Sunday, February 15, 2009

A Peace Corps Blogger about SVG

Work, work, and more work

One of my good friends mentioned that she thought I was allergic to writing about work, and maybe I am, because to be honest that’s the reason why I haven’t wanted to sit down and type up a post. There’s been a lot of work the last month, which has been rewarding at times, but also very tiring.

If you didn’t know already, Steve and I officially switched work sites. This decision was born more out of necessity than desire, considering the ridiculousness of Steve’s being assigned the task of leading a remedial reading program. The night before school was going to go back in session and Marion House was planning on starting its program, we finally realized that the only answer to our situation would be to swap jobs. Afterwards we both wished that this thought had occurred to us earlier so that we would have had some transition and preparation time, but so it goes.

Four weeks into my new duties, I can’t say that I’m not struggling a bit. The remedial reading program at Georgetown Secondary is quite a beast — 8 classes, containing almost 200 students. They are all at different levels, but most are reading at an approximate age of 8 or below. (That’s 8 years old, not grade 8). Even with my previous experience as a reading teacher, I do not feel prepared to handle many of the challenges that I face throughout the day. First of all, I’ve never taught remedial reading — all of the kids that I’ve taught have been basically at grade level, or above. It is, in many ways, a totally different subject. I’ve spent a lot of time in the past few months just trying to educate myself in different phonics approaches, how to build fluency and automaticity, games and activities that I can play with a group of 13 year olds who are reading at a 6 year old level…Lesson planning is time-consuming, and I’ve tried to use differentiated instruction (where different groups in a classroom do different activities, based on their level), but have found it tough to manage.

The reason why I’m leading this program is because the regular teacher left for maternity leave in the beginning of the school year, leaving the class with no teacher. Hence Steve (and thus me) being asked to take over the program until the teacher returns after Easter Break. So, good news is that I will be not be doing this by myself indefinitely, and after meeting with the remedial instructor I feel confident in her abilities and look forward to working in more of a partnership when she returns.

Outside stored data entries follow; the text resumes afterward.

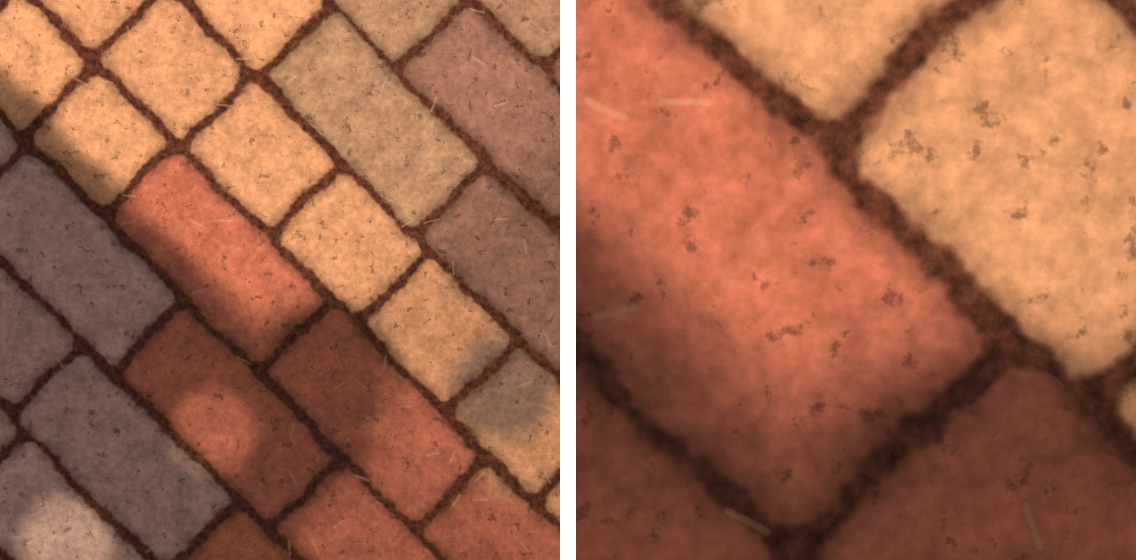
Left, the full canvas; right, a detail of the centre.
Give the GLSL for this texture, as a three.js fragment shader.

```glsl
varying vec2 vUv;

const float ROW_PITCH = 0.1855;
const float ROW_ORIGIN = 0.0414;
const float BRICK_LENGTH = 0.396;
const float SHORT_LENGTH = 0.2237;
const float JOINT_HALF = 0.0085;

const vec3 ORANGE = vec3(0.94, 0.64, 0.44);
const vec3 RED = vec3(0.82, 0.45, 0.33);
const vec3 BROWN = vec3(0.70, 0.47, 0.38);
const vec3 OLIVE = vec3(0.74, 0.54, 0.39);
const vec3 GREY = vec3(0.85, 0.65, 0.55);
const vec3 MORTAR = vec3(0.40, 0.22, 0.155);
const vec3 STRAW = vec3(0.95, 0.72, 0.55);
const vec3 SHADE = vec3(0.52, 0.52, 0.54);

float hash(vec2 p) {
  vec3 q = fract(vec3(p.xyx) * 0.1031);
  q += dot(q, q.yzx + 33.33);
  return fract((q.x + q.y) * q.z);
}

vec2 gradient(vec2 cell) {
  float angle = 6.2832 * hash(cell);
  return vec2(cos(angle), sin(angle));
}

float noise(vec2 p) {
  vec2 i = floor(p), f = fract(p);
  vec2 w = f * f * f * (f * (f * 6.0 - 15.0) + 10.0);
  vec2 e = vec2(1.0, 0.0);
  float low = mix(dot(gradient(i), f), dot(gradient(i + e), f - e), w.x);
  float high = mix(dot(gradient(i + e.yx), f - e.yx), dot(gradient(i + 1.0), f - 1.0), w.x);
  return mix(low, high, w.y);
}

float fbm(vec2 p) {
  float sum = 0.0, amp = 0.6;
  for (int i = 0; i < 4; i++) {
    sum += amp * noise(p);
    p = p * 2.1 + 17.3;
    amp *= 0.6;
  }
  return sum;
}

float spot(vec2 p, vec2 centre, float radius) {
  return 1.0 - smoothstep(radius * 0.5, radius, length(p - centre));
}

float roundedBox(vec2 p, vec2 halfSize, float radius) {
  vec2 d = abs(p) - halfSize + radius;
  return length(max(d, 0.0)) + min(max(d.x, d.y), 0.0) - radius;
}

// Diagonal axes: x along the courses, y across them
vec2 toCourse(vec2 p) {
  return vec2(p.x + 1.0 - p.y, p.x - 1.0 + p.y) * 0.70711;
}

vec2 fromCourse(vec2 q) {
  return vec2(q.x + q.y, 1.41421 - q.x + q.y) * 0.70711;
}

float courseOffset(float row) {
  vec4 below = vec4(equal(vec4(-4.0, -3.0, -2.0, -1.0), vec4(row)));
  vec4 above = vec4(equal(vec4(0.0, 1.0, 2.0, 3.0), vec4(row)));
  return dot(below, vec4(0.184, 0.140, 0.216, 0.005)) + dot(above, vec4(0.189, 0.030, 0.193, 0.378));
}

vec3 brickColour(vec2 centre, float row, float isShort, float seed) {
  vec3 tone = mix(BROWN, OLIVE, seed);
  tone = mix(tone, RED, step(row, -0.5));
  tone = mix(tone, GREY, 1.0 - smoothstep(0.26, 0.36, centre.x));
  tone = mix(tone, ORANGE, isShort);
  return tone * (0.95 + 0.1 * seed);
}

// Sun from the upper right, broken by shadow and loose patches
float sunlight(vec2 p, vec2 q) {
  float edge = q.y + 0.02 * noise(p * 9.0);
  float sun = smoothstep(-0.115, -0.06, edge);
  sun *= mix(1.0, 0.62, smoothstep(0.76, 0.95, q.x));
  sun *= 1.0 - spot(p, vec2(0.57, 0.33), 0.18);
  float corner = smoothstep(1.01, 1.08, q.x) * smoothstep(-0.36, -0.28, q.y);
  sun = max(sun, 0.5 * corner);
  sun = max(sun, 0.6 * spot(p, vec2(0.38, 0.23), 0.10));
  return max(sun, 0.65 * spot(p, vec2(0.12, 0.03), 0.11));
}

float straw(vec2 p, float scale) {
  vec2 cell = floor(p * scale);
  vec2 d = fract(p * scale) - 0.5;
  vec2 dir = gradient(cell + 7.0);
  float along = clamp(dot(d, dir), -0.28, 0.28);
  float line = 1.0 - smoothstep(0.02, 0.08, length(d - dir * along));
  return line * step(0.84, hash(cell + 41.0));
}

void main() {
  vec2 p = vUv;
  vec2 wobble = vec2(noise(p * 13.0), noise(p * 13.0 + 50.0));
  vec2 q = toCourse(p) + 0.010 * wobble;

  // Brick layout
  float row = floor((q.y - ROW_ORIGIN) / ROW_PITCH);
  float pitch = abs(row) < 0.5 ? SHORT_LENGTH : BRICK_LENGTH;
  float start = courseOffset(row);
  float index = floor((q.x - start) / pitch);
  float isShort = step(abs(row), 0.5);
  if (abs(abs(row) - 1.0) < 0.5 && index == 0.0) {
    pitch *= 0.5;
    index = floor((q.x - start) / pitch);
    isShort = 1.0;
  }
  vec2 middle = vec2(start + (index + 0.5) * pitch, ROW_ORIGIN + (row + 0.5) * ROW_PITCH);
  float seed = hash(vec2(index, row) + 23.0);
  vec2 local = q - middle;
  local.y += local.x * (seed - 0.5) * 0.06;
  float d = roundedBox(local, vec2(pitch, ROW_PITCH) * 0.5 - JOINT_HALF, 0.018);
  d += 0.006 * noise(p * 42.0) + 0.003 * noise(p * 110.0);

  // Weathered faces
  float grain = fbm(p * 24.0 + seed * 30.0);
  float grit = fbm(p * 85.0);
  vec3 face = brickColour(fromCourse(middle), row, isShort, seed);
  face = mix(face, ORANGE, 0.8 * spot(p, vec2(0.94, 0.19), 0.12));
  face = mix(face, GREY * 0.65, 0.75 * spot(p, vec2(0.90, 0.31), 0.12));
  face *= 1.0 + 0.24 * grain + 0.20 * grit;
  face *= 1.0 - 0.28 * smoothstep(0.18, 0.48, fbm(p * 46.0 + 9.0));
  face *= 1.0 - 0.18 * smoothstep(-0.020, 0.0, d);

  // Joints, debris and light
  vec3 joint = MORTAR * (1.0 + 0.7 * grit);
  vec3 colour = mix(face, joint, smoothstep(-0.004, 0.005, d));
  colour = mix(colour, STRAW, 0.35 * straw(p + 0.01 * wobble, 24.0));
  colour *= mix(SHADE, vec3(1.0), sunlight(p, toCourse(p)));
  gl_FragColor = vec4(clamp(colour, 0.0, 1.0), 1.0);
}
```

In general, working at the school is just very draining. The classes are large, and the kids that I see are mostly apathetic, due to the fact that they have been failing in school up to this point. The classroom environment is noisy, and some kids actually refuse to come into the classroom (I’m talking, run away from me), therefore they end up in the halls wreaking havoc all period. The word chaotic definitely pops into mind. Most of the kids I see are the ones who have “slipped through the cracks” but with two hundred of them, it seems more like a canyon than a crack! Still, I have found that when I am able to work one-on-one with even the worst-behaved child, they show signs of caring, which is a lot to ask from a kid who still doesn’t understand the main tool of communication that is used in all of their classes, reading.

Steve and I recently completed a three-day In-Service Training for the Peace Corps, and while we were there our training officer said something which I think reflected quite accurately the frustrations of our service here in the Eastern Caribbean. She said that in many ways we are serving in one of the very hardest Peace Corps posts. The reason for this being that most other posts seem so different than the United States (including a different language), that Peace Corps volunteers quickly realize that the problem-solving strategies they used at home will be probably not be successful in this new context, and also, because of the language barrier, they set their expectations pretty low as to what they think they can achieve the first year. Here, because at times it doesn’t feel that different than America and everyone speaks English, volunteers try to go about work with the same attitude and efficiency they would back home, and don’t cut ourselves any extra slack. When a project is not totally successful, or a kid still doesn’t get it, we blame it on ourselves rather than considering cultural differences. This is probably one of the biggest reasons why Eastern Caribbean has apparently, at least for a time, had the highest drop-out rate of any PC country. The fact that we’ve only lost one volunteer out of our group is “unprecedented” (A volunteer resigned in St. Kitts — St. Vincent is still intact).

The problem is, St. Vincent is a different country and a different culture. Just because many Vincentians watch American TV doesn’t mean that we can blow in here and think that Vincentians will run meetings, or classrooms, or NGOs like an American would. Steve and I are realizing more and more that we do have an “American” way of doing things. We like projects organized, planned well in advance, with meetings that do not last more than an hour and a half. We place a high value on creativity, efficiency, and self-motivation. We hate “wasted” time. We need our personal space. We crave variety. So many other things which we’ve always just taken as the “normal” or “right” way of thinking, but are now beginning to see are just one way of thinking. This is a growing process, and I believe that sometimes we are blinded to our own progress because of the similarities, and comforts, of life here in SVG. We often times wonder what we are getting out of it. But I also know that lessons learned are generally only exposed in hindsight, so we’ll keep doing what we’re doing, and hope that we make ourselves, and our community, a little better from it.

I suspect that by the time they are finished being Peace Corps Volunteers they will understand things about "home" (i.e., the US) that they never thought about before coming to SVG. Being an American living in SVG, not a tourist but living here, is a worthwhile learning experience.